# [Exercise goal]
Print out each entry below exactly; do not carry over any image.

BEGIN Supplied material

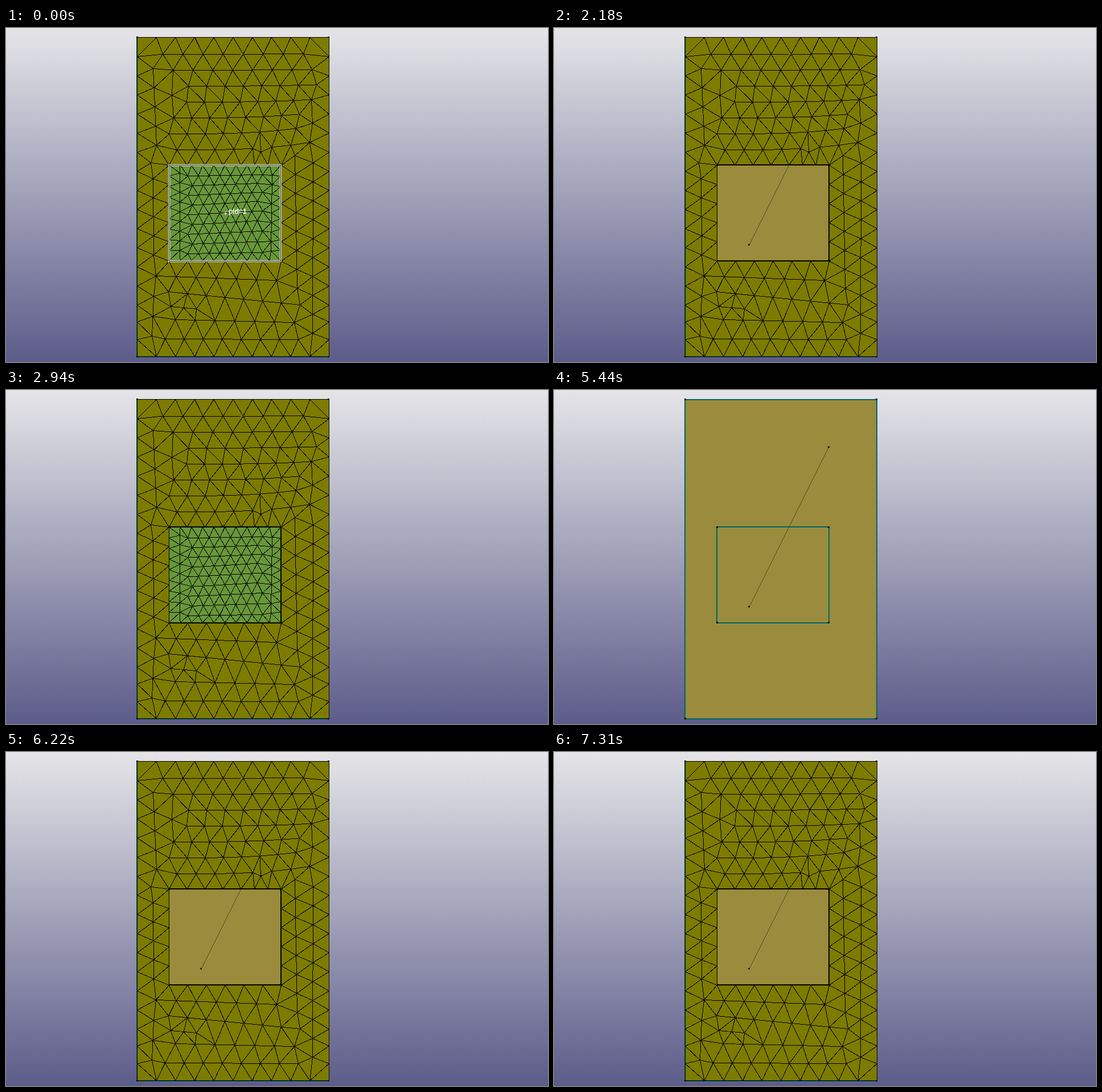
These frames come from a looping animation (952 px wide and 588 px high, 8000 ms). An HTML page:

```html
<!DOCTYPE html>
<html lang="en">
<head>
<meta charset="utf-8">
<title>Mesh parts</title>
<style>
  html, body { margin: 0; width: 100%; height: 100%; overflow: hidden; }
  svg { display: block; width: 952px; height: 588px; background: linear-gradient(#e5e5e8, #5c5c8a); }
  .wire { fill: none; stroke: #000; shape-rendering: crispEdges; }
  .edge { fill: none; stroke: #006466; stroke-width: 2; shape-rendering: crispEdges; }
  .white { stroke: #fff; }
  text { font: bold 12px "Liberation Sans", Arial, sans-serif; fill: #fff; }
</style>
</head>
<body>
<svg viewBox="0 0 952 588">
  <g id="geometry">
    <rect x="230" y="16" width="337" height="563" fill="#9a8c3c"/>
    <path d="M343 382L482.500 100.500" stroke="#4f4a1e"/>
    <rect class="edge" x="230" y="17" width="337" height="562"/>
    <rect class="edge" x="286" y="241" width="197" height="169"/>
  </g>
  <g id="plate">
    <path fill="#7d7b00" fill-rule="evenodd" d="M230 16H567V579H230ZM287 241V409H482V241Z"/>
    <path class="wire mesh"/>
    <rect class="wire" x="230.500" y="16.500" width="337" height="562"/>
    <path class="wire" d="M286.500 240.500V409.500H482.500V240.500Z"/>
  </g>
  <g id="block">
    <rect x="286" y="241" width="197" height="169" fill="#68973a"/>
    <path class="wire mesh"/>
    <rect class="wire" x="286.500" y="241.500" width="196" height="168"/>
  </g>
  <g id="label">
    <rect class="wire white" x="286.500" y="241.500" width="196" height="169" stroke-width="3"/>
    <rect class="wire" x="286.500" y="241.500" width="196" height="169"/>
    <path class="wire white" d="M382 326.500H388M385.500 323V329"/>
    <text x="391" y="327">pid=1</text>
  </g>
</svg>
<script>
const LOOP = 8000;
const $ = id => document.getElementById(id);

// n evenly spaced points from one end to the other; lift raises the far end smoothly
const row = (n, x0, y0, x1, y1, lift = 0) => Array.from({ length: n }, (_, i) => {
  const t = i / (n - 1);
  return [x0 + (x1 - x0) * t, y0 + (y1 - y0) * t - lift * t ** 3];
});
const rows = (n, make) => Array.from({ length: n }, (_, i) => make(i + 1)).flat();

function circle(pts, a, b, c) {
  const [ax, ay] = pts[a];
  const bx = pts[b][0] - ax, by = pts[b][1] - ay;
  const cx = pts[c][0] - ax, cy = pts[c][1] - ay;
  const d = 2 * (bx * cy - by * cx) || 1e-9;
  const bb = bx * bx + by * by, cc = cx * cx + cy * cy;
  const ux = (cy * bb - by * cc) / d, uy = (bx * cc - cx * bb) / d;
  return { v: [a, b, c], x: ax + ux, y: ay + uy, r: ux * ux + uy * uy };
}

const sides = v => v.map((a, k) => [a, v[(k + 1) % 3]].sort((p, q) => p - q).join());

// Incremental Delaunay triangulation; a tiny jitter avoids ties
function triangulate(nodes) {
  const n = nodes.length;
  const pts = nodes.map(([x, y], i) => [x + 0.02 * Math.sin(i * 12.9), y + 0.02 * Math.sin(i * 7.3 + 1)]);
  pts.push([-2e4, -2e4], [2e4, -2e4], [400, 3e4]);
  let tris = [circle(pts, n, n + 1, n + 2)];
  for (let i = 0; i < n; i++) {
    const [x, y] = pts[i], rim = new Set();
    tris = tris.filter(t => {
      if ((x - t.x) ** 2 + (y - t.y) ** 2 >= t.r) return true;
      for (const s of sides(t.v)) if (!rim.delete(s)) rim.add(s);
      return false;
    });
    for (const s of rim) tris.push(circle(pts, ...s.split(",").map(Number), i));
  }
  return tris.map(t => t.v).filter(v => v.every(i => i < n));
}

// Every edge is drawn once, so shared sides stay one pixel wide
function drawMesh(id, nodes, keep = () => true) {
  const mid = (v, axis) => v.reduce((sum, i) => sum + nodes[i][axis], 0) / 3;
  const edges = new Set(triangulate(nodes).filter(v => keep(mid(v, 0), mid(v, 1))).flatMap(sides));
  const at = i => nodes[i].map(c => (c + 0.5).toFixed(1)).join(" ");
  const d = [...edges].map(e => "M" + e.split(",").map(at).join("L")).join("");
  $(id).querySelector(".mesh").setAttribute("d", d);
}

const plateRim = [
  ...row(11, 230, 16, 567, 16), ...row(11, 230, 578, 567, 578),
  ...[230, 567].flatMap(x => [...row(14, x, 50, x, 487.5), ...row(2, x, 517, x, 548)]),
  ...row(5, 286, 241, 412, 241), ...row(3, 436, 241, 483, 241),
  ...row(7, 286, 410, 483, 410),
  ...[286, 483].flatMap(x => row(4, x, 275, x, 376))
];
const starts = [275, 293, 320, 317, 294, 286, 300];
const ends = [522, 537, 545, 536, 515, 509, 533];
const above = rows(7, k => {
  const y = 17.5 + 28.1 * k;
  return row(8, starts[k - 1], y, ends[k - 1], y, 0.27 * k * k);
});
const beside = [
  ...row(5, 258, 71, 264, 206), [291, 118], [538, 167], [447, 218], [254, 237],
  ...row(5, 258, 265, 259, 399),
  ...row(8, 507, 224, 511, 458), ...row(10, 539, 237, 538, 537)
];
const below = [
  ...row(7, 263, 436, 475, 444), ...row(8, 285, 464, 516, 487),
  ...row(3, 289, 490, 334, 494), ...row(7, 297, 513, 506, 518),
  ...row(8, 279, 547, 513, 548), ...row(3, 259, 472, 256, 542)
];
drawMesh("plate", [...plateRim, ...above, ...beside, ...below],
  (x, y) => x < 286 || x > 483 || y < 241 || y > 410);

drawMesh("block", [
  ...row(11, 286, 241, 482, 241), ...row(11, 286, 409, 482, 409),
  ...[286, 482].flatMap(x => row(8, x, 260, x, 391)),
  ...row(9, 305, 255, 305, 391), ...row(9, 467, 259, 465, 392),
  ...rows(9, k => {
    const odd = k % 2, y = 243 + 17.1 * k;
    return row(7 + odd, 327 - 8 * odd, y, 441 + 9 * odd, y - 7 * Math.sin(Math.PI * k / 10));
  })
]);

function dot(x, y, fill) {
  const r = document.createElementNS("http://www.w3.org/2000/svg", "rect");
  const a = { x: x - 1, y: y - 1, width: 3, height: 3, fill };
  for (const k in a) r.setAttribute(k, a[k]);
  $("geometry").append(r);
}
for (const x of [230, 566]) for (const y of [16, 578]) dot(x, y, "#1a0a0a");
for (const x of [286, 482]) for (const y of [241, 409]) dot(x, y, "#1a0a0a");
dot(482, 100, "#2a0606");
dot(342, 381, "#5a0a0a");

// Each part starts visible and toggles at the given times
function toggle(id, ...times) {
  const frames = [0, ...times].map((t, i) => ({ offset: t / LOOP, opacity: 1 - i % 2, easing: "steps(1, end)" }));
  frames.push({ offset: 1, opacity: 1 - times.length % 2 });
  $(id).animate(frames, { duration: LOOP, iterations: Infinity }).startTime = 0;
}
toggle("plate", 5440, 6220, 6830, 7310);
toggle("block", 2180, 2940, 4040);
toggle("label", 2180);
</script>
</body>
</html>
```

END Supplied material

# [Exercise response]
These frames come from a looping animation (952 px wide and 588 px high, 8000 ms). An HTML page:

```html
<!DOCTYPE html>
<html lang="en">
<head>
<meta charset="utf-8">
<title>Mesh parts</title>
<style>
  html, body { margin: 0; width: 100%; height: 100%; overflow: hidden; }
  svg { display: block; width: 952px; height: 588px; background: linear-gradient(#e5e5e8, #5c5c8a); }
  .wire { fill: none; stroke: #000; shape-rendering: crispEdges; }
  .edge { fill: none; stroke: #006466; stroke-width: 2; shape-rendering: crispEdges; }
  .white { stroke: #fff; }
  text { font: bold 12px "Liberation Sans", Arial, sans-serif; fill: #fff; }
</style>
</head>
<body>
<svg viewBox="0 0 952 588">
  <g id="geometry">
    <rect x="230" y="16" width="337" height="563" fill="#9a8c3c"/>
    <path d="M343 382L482.500 100.500" stroke="#4f4a1e"/>
    <rect class="edge" x="230" y="17" width="337" height="562"/>
    <rect class="edge" x="286" y="241" width="197" height="169"/>
  </g>
  <g id="plate">
    <path fill="#7d7b00" fill-rule="evenodd" d="M230 16H567V579H230ZM287 241V409H482V241Z"/>
    <path class="wire mesh"/>
    <rect class="wire" x="230.500" y="16.500" width="337" height="562"/>
    <path class="wire" d="M286.500 240.500V409.500H482.500V240.500Z"/>
  </g>
  <g id="block">
    <rect x="286" y="241" width="197" height="169" fill="#68973a"/>
    <path class="wire mesh"/>
    <rect class="wire" x="286.500" y="241.500" width="196" height="168"/>
  </g>
  <g id="label">
    <rect class="wire white" x="286.500" y="241.500" width="196" height="169" stroke-width="3"/>
    <rect class="wire" x="286.500" y="241.500" width="196" height="169"/>
    <path class="wire white" d="M382 326.500H388M385.500 323V329"/>
    <text x="391" y="327">pid=1</text>
  </g>
</svg>
<script>
const LOOP = 8000;
const $ = id => document.getElementById(id);

// n evenly spaced points from one end to the other; lift raises the far end smoothly
const row = (n, x0, y0, x1, y1, lift = 0) => Array.from({ length: n }, (_, i) => {
  const t = i / (n - 1);
  return [x0 + (x1 - x0) * t, y0 + (y1 - y0) * t - lift * t ** 3];
});
const rows = (n, make) => Array.from({ length: n }, (_, i) => make(i + 1)).flat();

function circle(pts, a, b, c) {
  const [ax, ay] = pts[a];
  const bx = pts[b][0] - ax, by = pts[b][1] - ay;
  const cx = pts[c][0] - ax, cy = pts[c][1] - ay;
  const d = 2 * (bx * cy - by * cx) || 1e-9;
  const bb = bx * bx + by * by, cc = cx * cx + cy * cy;
  const ux = (cy * bb - by * cc) / d, uy = (bx * cc - cx * bb) / d;
  return { v: [a, b, c], x: ax + ux, y: ay + uy, r: ux * ux + uy * uy };
}

const sides = v => v.map((a, k) => [a, v[(k + 1) % 3]].sort((p, q) => p - q).join());

// Incremental Delaunay triangulation; a tiny jitter avoids ties
function triangulate(nodes) {
  const n = nodes.length;
  const pts = nodes.map(([x, y], i) => [x + 0.02 * Math.sin(i * 12.9), y + 0.02 * Math.sin(i * 7.3 + 1)]);
  pts.push([-2e4, -2e4], [2e4, -2e4], [400, 3e4]);
  let tris = [circle(pts, n, n + 1, n + 2)];
  for (let i = 0; i < n; i++) {
    const [x, y] = pts[i], rim = new Set();
    tris = tris.filter(t => {
      if ((x - t.x) ** 2 + (y - t.y) ** 2 >= t.r) return true;
      for (const s of sides(t.v)) if (!rim.delete(s)) rim.add(s);
      return false;
    });
    for (const s of rim) tris.push(circle(pts, ...s.split(",").map(Number), i));
  }
  return tris.map(t => t.v).filter(v => v.every(i => i < n));
}

// Every edge is drawn once, so shared sides stay one pixel wide
function drawMesh(id, nodes, keep = () => true) {
  const mid = (v, axis) => v.reduce((sum, i) => sum + nodes[i][axis], 0) / 3;
  const edges = new Set(triangulate(nodes).filter(v => keep(mid(v, 0), mid(v, 1))).flatMap(sides));
  const at = i => nodes[i].map(c => (c + 0.5).toFixed(1)).join(" ");
  const d = [...edges].map(e => "M" + e.split(",").map(at).join("L")).join("");
  $(id).querySelector(".mesh").setAttribute("d", d);
}

const plateRim = [
  ...row(11, 230, 16, 567, 16), ...row(11, 230, 578, 567, 578),
  ...[230, 567].flatMap(x => [...row(14, x, 50, x, 487.5), ...row(2, x, 517, x, 548)]),
  ...row(5, 286, 241, 412, 241), ...row(3, 436, 241, 483, 241),
  ...row(7, 286, 410, 483, 410),
  ...[286, 483].flatMap(x => row(4, x, 275, x, 376))
];
const starts = [275, 293, 320, 317, 294, 286, 300];
const ends = [522, 537, 545, 536, 515, 509, 533];
const above = rows(7, k => {
  const y = 17.5 + 28.1 * k;
  return row(8, starts[k - 1], y, ends[k - 1], y, 0.27 * k * k);
});
const beside = [
  ...row(5, 258, 71, 264, 206), [291, 118], [538, 167], [447, 218], [254, 237],
  ...row(5, 258, 265, 259, 399),
  ...row(8, 507, 224, 511, 458), ...row(10, 539, 237, 538, 537)
];
const below = [
  ...row(7, 263, 436, 475, 444), ...row(8, 285, 464, 516, 487),
  ...row(3, 289, 490, 334, 494), ...row(7, 297, 513, 506, 518),
  ...row(8, 279, 547, 513, 548), ...row(3, 259, 472, 256, 542)
];
drawMesh("plate", [...plateRim, ...above, ...beside, ...below],
  (x, y) => x < 286 || x > 483 || y < 241 || y > 410);

drawMesh("block", [
  ...row(11, 286, 241, 482, 241), ...row(11, 286, 409, 482, 409),
  ...[286, 482].flatMap(x => row(8, x, 260, x, 391)),
  ...row(9, 305, 255, 305, 391), ...row(9, 467, 259, 465, 392),
  ...rows(9, k => {
    const odd = k % 2, y = 243 + 17.1 * k;
    return row(7 + odd, 327 - 8 * odd, y, 441 + 9 * odd, y - 7 * Math.sin(Math.PI * k / 10));
  })
]);

function dot(x, y, fill) {
  const r = document.createElementNS("http://www.w3.org/2000/svg", "rect");
  const a = { x: x - 1, y: y - 1, width: 3, height: 3, fill };
  for (const k in a) r.setAttribute(k, a[k]);
  $("geometry").append(r);
}
for (const x of [230, 566]) for (const y of [16, 578]) dot(x, y, "#1a0a0a");
for (const x of [286, 482]) for (const y of [241, 409]) dot(x, y, "#1a0a0a");
dot(482, 100, "#2a0606");
dot(342, 381, "#5a0a0a");

// Each part starts visible and toggles at the given times
function toggle(id, ...times) {
  const frames = [0, ...times].map((t, i) => ({ offset: t / LOOP, opacity: 1 - i % 2, easing: "steps(1, end)" }));
  frames.push({ offset: 1, opacity: 1 - times.length % 2 });
  $(id).animate(frames, { duration: LOOP, iterations: Infinity }).startTime = 0;
}
toggle("plate", 5440, 6220, 6830, 7310);
toggle("block", 2180, 2940, 4040);
toggle("label", 2180);
</script>
</body>
</html>
```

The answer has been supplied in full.